THEATRE fans are shocked at the sudden news that the Queanbeyan Arts Performing Arts Centre, The Q, has pulled the plug on its blockbuster production of “Gypsy“, due to run as part of the Q […]
COMING up at the Courtyard Studio is the final verse play in Canberra poet Geoff Page’s satirical triple-treat, “Lawrie and Shirley”, “Cara Carissima” and now “Coda for Shirley”.
“They were written in a different order”, Page explains over coffee in Manuka.
The first one was “Lawrie and Shirley”, in which a pair of Canberra senior citizens form a passionate relationship, much to the disgust and horror of Shirley’s conniving daughters.
In the second play, “Cara Carissima”, set in a Manuka coffee shop, Lawrie has already died and Shirley’s greedy daughters are working out how to ensure their inheritance.

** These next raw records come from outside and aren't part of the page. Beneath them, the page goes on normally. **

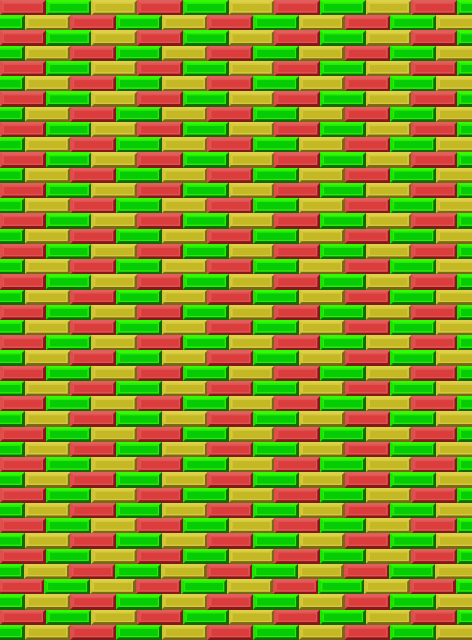
Reproduce this pattern procedurally as a Shadertoy shader.

```glsl
const float ROWS = 42.0;
const float BRICK_LENGTH = 3.0; // in row heights

// Face colours in running order: red, green, yellow
vec3 faceColor(float kind) {
    if (kind < 0.5) return vec3(0.86, 0.24, 0.24);
    if (kind < 1.5) return vec3(0.02, 0.80, 0.02);
    return vec3(0.77, 0.72, 0.14);
}

vec3 lightColor(float kind) {
    if (kind < 0.5) return vec3(0.88, 0.37, 0.36);
    if (kind < 1.5) return vec3(0.21, 0.98, 0.02);
    return vec3(0.87, 0.82, 0.29);
}

vec3 shadeColor(float kind) {
    if (kind < 0.5) return vec3(0.52, 0.10, 0.10);
    if (kind < 1.5) return vec3(0.06, 0.42, 0.01);
    return vec3(0.48, 0.41, 0.08);
}

// Mitred bevel lit from the top left, around a flat face with a thin bright rim
vec3 shadeBrick(vec2 q, float kind, float blur) {
    float left = q.x;
    float right = BRICK_LENGTH - q.x;
    float bottom = q.y;
    float top = 1.0 - q.y;
    float edge = min(min(left, right), min(bottom, top));

    vec3 face = faceColor(kind);
    vec3 light = lightColor(kind);
    vec3 shade = shadeColor(kind);

    vec3 lit = mix(light, mix(face, light, 0.5), smoothstep(-blur, blur, top - left));
    float inShade = smoothstep(-blur, blur, min(left, top) - min(right, bottom));
    vec3 bevel = mix(lit, shade, inShade);

    float rim = 1.0 - smoothstep(0.02, 0.02 + blur, abs(edge - 0.21));
    face = mix(face, light, 0.7 * rim);
    return mix(bevel, face, smoothstep(-0.5, 0.5, (edge - 0.17) / blur));
}

void mainImage(out vec4 fragColor, in vec2 fragCoord) {
    float blur = ROWS / iResolution.y;
    vec2 p = vec2(fragCoord.x, iResolution.y - fragCoord.y) * blur;
    float row = floor(p.y);

    // Alternate courses step sideways, with a slight slip near the foot
    float shift = 1.537 * mod(row, 2.0);
    if (row > 36.5 && row < 38.5) shift -= 0.017 * (row - 36.0);

    float along = p.x / BRICK_LENGTH - shift;
    float kind = mod(floor(along), 3.0);
    vec2 q = vec2(fract(along) * BRICK_LENGTH, 1.0 - fract(p.y));

    fragColor = vec4(shadeBrick(q, kind, blur), 1.0);
}
```
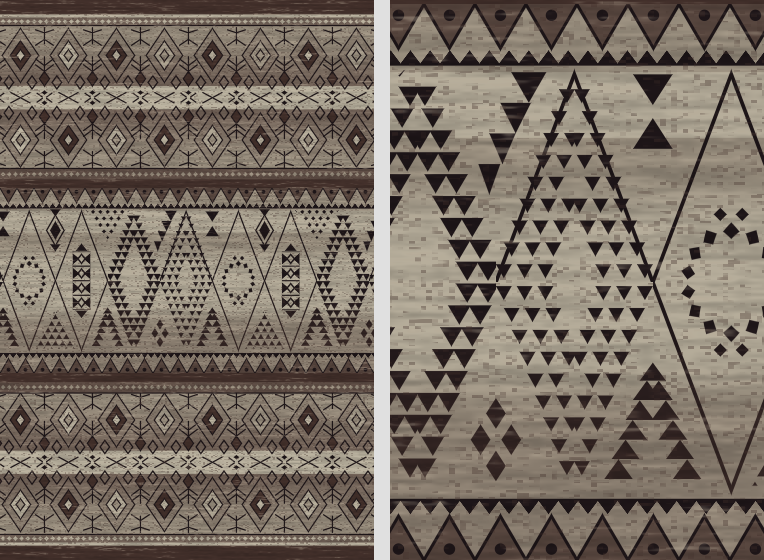
Left: the whole. Right: its middle third, enlarged.
This pattern is drawn by a Shadertoy shader. Its source:

```glsl
// Worn flat-woven rug: diamond and palm bands around a panel of tall lozenges
const vec3 CREAM = vec3(.69, .66, .59), TAN = vec3(.57, .53, .47), BROWN = vec3(.43, .37, .33);
const vec3 UMBER = vec3(.25, .18, .16), INK = vec3(.11, .08, .09);

float hash(vec2 p) {
  vec3 q = fract(p.xyx * .1031);
  q += dot(q, q.yzx + 33.33);
  return fract((q.x + q.y) * q.z);
}
float noise(vec2 p) {
  vec2 i = floor(p), f = fract(p), e = vec2(1, 0);
  f *= f * (3. - 2. * f);
  return mix(mix(hash(i), hash(i + e), f.x), mix(hash(i + e.yx), hash(i + 1.), f.x), f.y);
}
float cover(float d) {
  float e = 500. / iResolution.y;
  return smoothstep(e, -e, d);
}
void paint(inout vec3 col, vec3 c, float d) { col = mix(col, c, cover(d)); }
float rhomb(vec2 p, float w, float h) {
  return (abs(p.x) / w + abs(p.y) / h - 1.) * w * h / length(vec2(w, h));
}
float tri(vec2 p, float w, float h) { // apex toward +y
  return max(abs(p.y) - h, (abs(p.x) / w + .5 * p.y / h - .5) * w * .85);
}
float seg(vec2 p, float x, float y, vec2 b) {
  p -= vec2(x, y);
  return length(p - b * clamp(dot(p, b) / dot(b, b), 0., 1.)) - .85;
}
float beads(float x, float y) { return rhomb(vec2(mod(x, 8.5) - 4.2, y), 3.2, 3.2); }

// Two mirrored rows of nested diamonds and palms
void diamondBand(vec2 p, inout vec3 col) {
  float cell = floor((p.x + 4.85) / 65.7), row = step(0., p.y);
  vec2 a = abs(p - vec2(28. + cell * 65.7, 0)), d = a - vec2(0, 58), t = vec2(32.85 - a.x, a.y);
  bool dark = mod(cell + row, 2.) < .5;
  float outer = rhomb(d, 25., 37.), inner = rhomb(d, 14., 20.), core = rhomb(d, 6., 8.);
  float bud = rhomb(t - vec2(0, 26), 7., 10.);
  paint(col, mix(col, BROWN, .3), outer);
  paint(col, dark ? UMBER : mix(TAN, CREAM, hash(vec2(cell, row))), inner);
  paint(col, dark ? CREAM : TAN, core);
  paint(col, UMBER, bud);
  float l = min(min(abs(outer), abs(inner)), min(abs(core), abs(bud))) - .8;
  l = min(l, abs(rhomb(t - vec2(17, 21), 6.5, 9.)) - .9);
  for (float i = 0.; i < 2.; i++) { // stems and paired fronds
    l = min(l, seg(t, 0., 34. + 40. * i, vec2(0, 22)));
    l = min(l, seg(t, 0., 36. + 8. * i, vec2(12, 9)));
    l = min(l, seg(t, 0., 80. + 9. * i, vec2(12, 12. * i - 8.)));
  }
  l = min(l, min(seg(a, 0., 0., vec2(13, 7)), seg(t, 3., 1., vec2(7, 5)))); // crosses
  paint(col, INK, min(l, rhomb(t - vec2(0, 7), 4., 3.)));
}

// Lozenge lattice and its four fillings
float lozenges(vec2 p) {
  float k = floor((p.x - 4.2) / 71.6), id = mod(k, 4.), d = 1e3;
  vec2 l = p - vec2(40. + k * 71.6, 0), a = abs(l);
  if (id < 2. || (id > 2. && l.y < 0.)) d = abs(rhomb(l, 35.8, 95.)) - .85;
  if (id == 0.) { // ring of beads
    float s = .4488, t = (fract(atan(l.y, l.x) / s) - .5) * s, r = length(l * vec2(1, .85));
    return min(d, min(rhomb(vec2(r - 20., t * r), 3.2, 3.2), rhomb(a - vec2(5, 31), 3., 3.)));
  }
  if (id == 1.) { // ladder of hourglasses
    vec2 c = vec2(a.x, abs(mod(l.y, 20.) - 10.));
    float rung = min(c.y - c.x * .85 + 2.5, min(abs(rhomb(c, 5., 6.)) - 1., 9.2 - c.y));
    d = min(d, max(rung, max(a.x - 12., a.y - 40.)));
    return min(d, tri(a - vec2(0, 46), 8., 5.));
  }
  float y = floor(l.y / 10.) * 10. + 5.;
  for (float i = 0.; i < id; i++) { // stepped triangles or nested beading
    float edge = 34. - abs(y) * .36 - i * 9.5;
    if (edge > 0.) d = min(d, tri(vec2(a.x - edge, l.y - y), 8.4 - 1.6 * id, 6.8 - 1.2 * id));
  }
  return d;
}

// Ornaments above and below the lattice crossings
float gapOrnaments(vec2 p) {
  float k = floor((p.x - 40.) / 71.6), id = mod(k, 4.), y = mod(p.y, 9.) - 4.5, d = 1e3;
  vec2 g = p - vec2(75.8 + k * 71.6, 0), top = g + vec2(0, 69), a = abs(top);
  vec2 c = vec2(mod(g.x + 5. * mod(floor(p.y / 9.), 2.), 10.) - 5., -y);
  if (id == 0.) { // arrowed diamond over a pyramid
    float r = rhomb(top, 12., 21.);
    d = min(min(r + 4., abs(r) - .9), tri(vec2(a.x, top.y - 24. * sign(top.y)), 7., 5.));
    return min(d, max(tri(c, 4., 3.3), tri(vec2(g.x, 66. - g.y), 27., 27.)));
  }
  if (id == 2.) { // stair of triangles over small diamonds
    for (float i = 0.; i < 4.; i++)
      d = min(d, tri(top - vec2(15. - 6. * i, 14. * i - 20.), 8. - i, 7.));
    vec2 b = abs(g - vec2(0, 72));
    return min(d, rhomb(b.x > b.y * .6 ? b - vec2(7, 0) : b - vec2(0, 12), 4.5, 7.));
  }
  if (id == 1.) d = max(rhomb(c, 2.8, 2.8), tri(top + vec2(0, 8), 30., 20.));
  else d = tri(vec2(a.x, 10. - abs(top.y + 9.)), 9., 7.);
  float rise = p.y - y - 42.; // stepped peak
  return abs(rise - 23.) > 25. ? d : min(d, tri(vec2(abs(g.x) - rise * .36, -y), 6.5, 4.5));
}

void mainImage(out vec4 fragColor, in vec2 fragCoord) {
  // Design grid of 512 by 768, y downward
  vec2 p = vec2(0, 768) + fragCoord / iResolution.xy * vec2(512, -768);
  float streak = noise(p * vec2(.022, .42)), fine = noise(p * vec2(.16, .75) + 40.);
  float fleck = hash(floor(p / vec2(2.6, 1.5)));
  float border = min(p.y, 768. - p.y), s = p.y < 384. ? p.y - 258. : 512. - p.y;
  vec3 col;
  if (s > 0.) { // panel with toothed edges
    p.y -= 385.;
    float tooth = 1. - 2. * abs(fract(p.x / 23.27) - .5), saw = s * .5 - 10. * tooth;
    float glow = max(smoothstep(58., 28., abs(p.y - 5.)), cover(abs(p.y + 81.) - 15.));
    col = mix(mix(TAN, CREAM, .8 * glow), BROWN, .3 * smoothstep(30., 85., p.y));
    float motif = max(29. - s, min(lozenges(p), gapOrnaments(p)));
    paint(col, mix(INK, UMBER, .6 * smoothstep(0., 90., p.y)), motif);
    paint(col, mix(UMBER, BROWN, .45), saw);
    paint(col, INK, min(abs(saw) - .7, length(vec2(tooth * 11.6 - 11.6, s - 5.)) - 2.6));
    paint(col, INK, max(s - 28., 27. - s - 6. * abs(fract(p.x / 9.) * 2. - 1.)));
  } else { // diamond bands and edgings
    p.y -= p.y < 384. ? 134. : 634.;
    col = mix(BROWN, TAN, smoothstep(10., 85., abs(p.y)));
    paint(col, CREAM, abs(p.y) - 16.);
    diamondBand(p, col);
    paint(col, mix(UMBER, BROWN, .6), -27. - s);
    paint(col, TAN, beads(p.x, s + 19.));
    paint(col, UMBER, -12. - s);
    paint(col, BROWN, border - 36.);
    paint(col, CREAM, min(abs(border - 22.) - 2., beads(p.x, border - 29.5)));
    paint(col, INK, min(abs(s + 27.), abs(border - 35.)) - .8);
    paint(col, UMBER, border - 19.);
  }
  // Faded yarn, streaks and dark flecks
  col = mix(col, TAN, .45 * smoothstep(.62, .95, streak * .6 + fine * .4));
  col *= .84 + .22 * streak + .12 * fine;
  col = mix(col, UMBER, .36 * smoothstep(.66, .9, fleck) * smoothstep(.2, .7, fine));
  fragColor = vec4(col, 1);
}
```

That was written as a play, (the others started out as verse novels) to fill out the story.
In the final play, Shirley reminisces, then dies, leaving her money not to the two girls, Jane and Sarah, but to the grandsons, who use it to buy a house in East Brunswick.
Here’s the tricky bit. Page, a relentless versifier, has written the entire hilarious trilogy in iambic tetrameter (four beat) quatrains with an “ABCB” rhyming scheme.
For those not in the know, here’s a short example from the play:
Each day comes and each day goes
the next exactly like the last
with all the shipwrecked sprawled in chairs,
thinking only of the past.
“This provides humour,” Page says. “But it’s a paradox to try and make colloquial dialogue in such an artificial form and have it sound convincing.”
Produced by local theatre identities Peter Wilkins, of The Acting Company, and Joe Woodward, of Shadow House Pits, “Coda” is directed by Kate Blackhurst who, with Page’s agreement, has rejigged it from three extended scenes to eight episodes. She has form, having played one of the daughters in “Cara Carissima” at the Courtyard a couple of years ago.
Here’s roughly what happens. Shirley makes a will, then dies. The upwardly mobile sisters Sarah (Nikki-Lyn Hunter) and Jane (Elaine Noon) have a drunken dinner. The two grandsons, both uni dropouts but now doing good things, (one is a musician, the other works for Anglicare) have a housewarming in West Brunswick, where the girlfriend of one (Alex McPherson) recounts events for the audience. But throughout, there are segments of a long monologue by the now-dead Shirley (Micki Beckett).
“What Kate has done is filmic in a way,” Page says approvingly.
Generally he keeps out of rehearsals and trusts Blackhurst who “has assured me they all understand it”.
“I want to go at least once and hear how it sounds. I like the theatre but I’m a bit of an outsider in the theatre community, but I admire the serious dedication of theatre people,” he says.
“Coda for Shirley” by Geoff Page, Courtyard Studio December 4-8. Book at 6275 2700.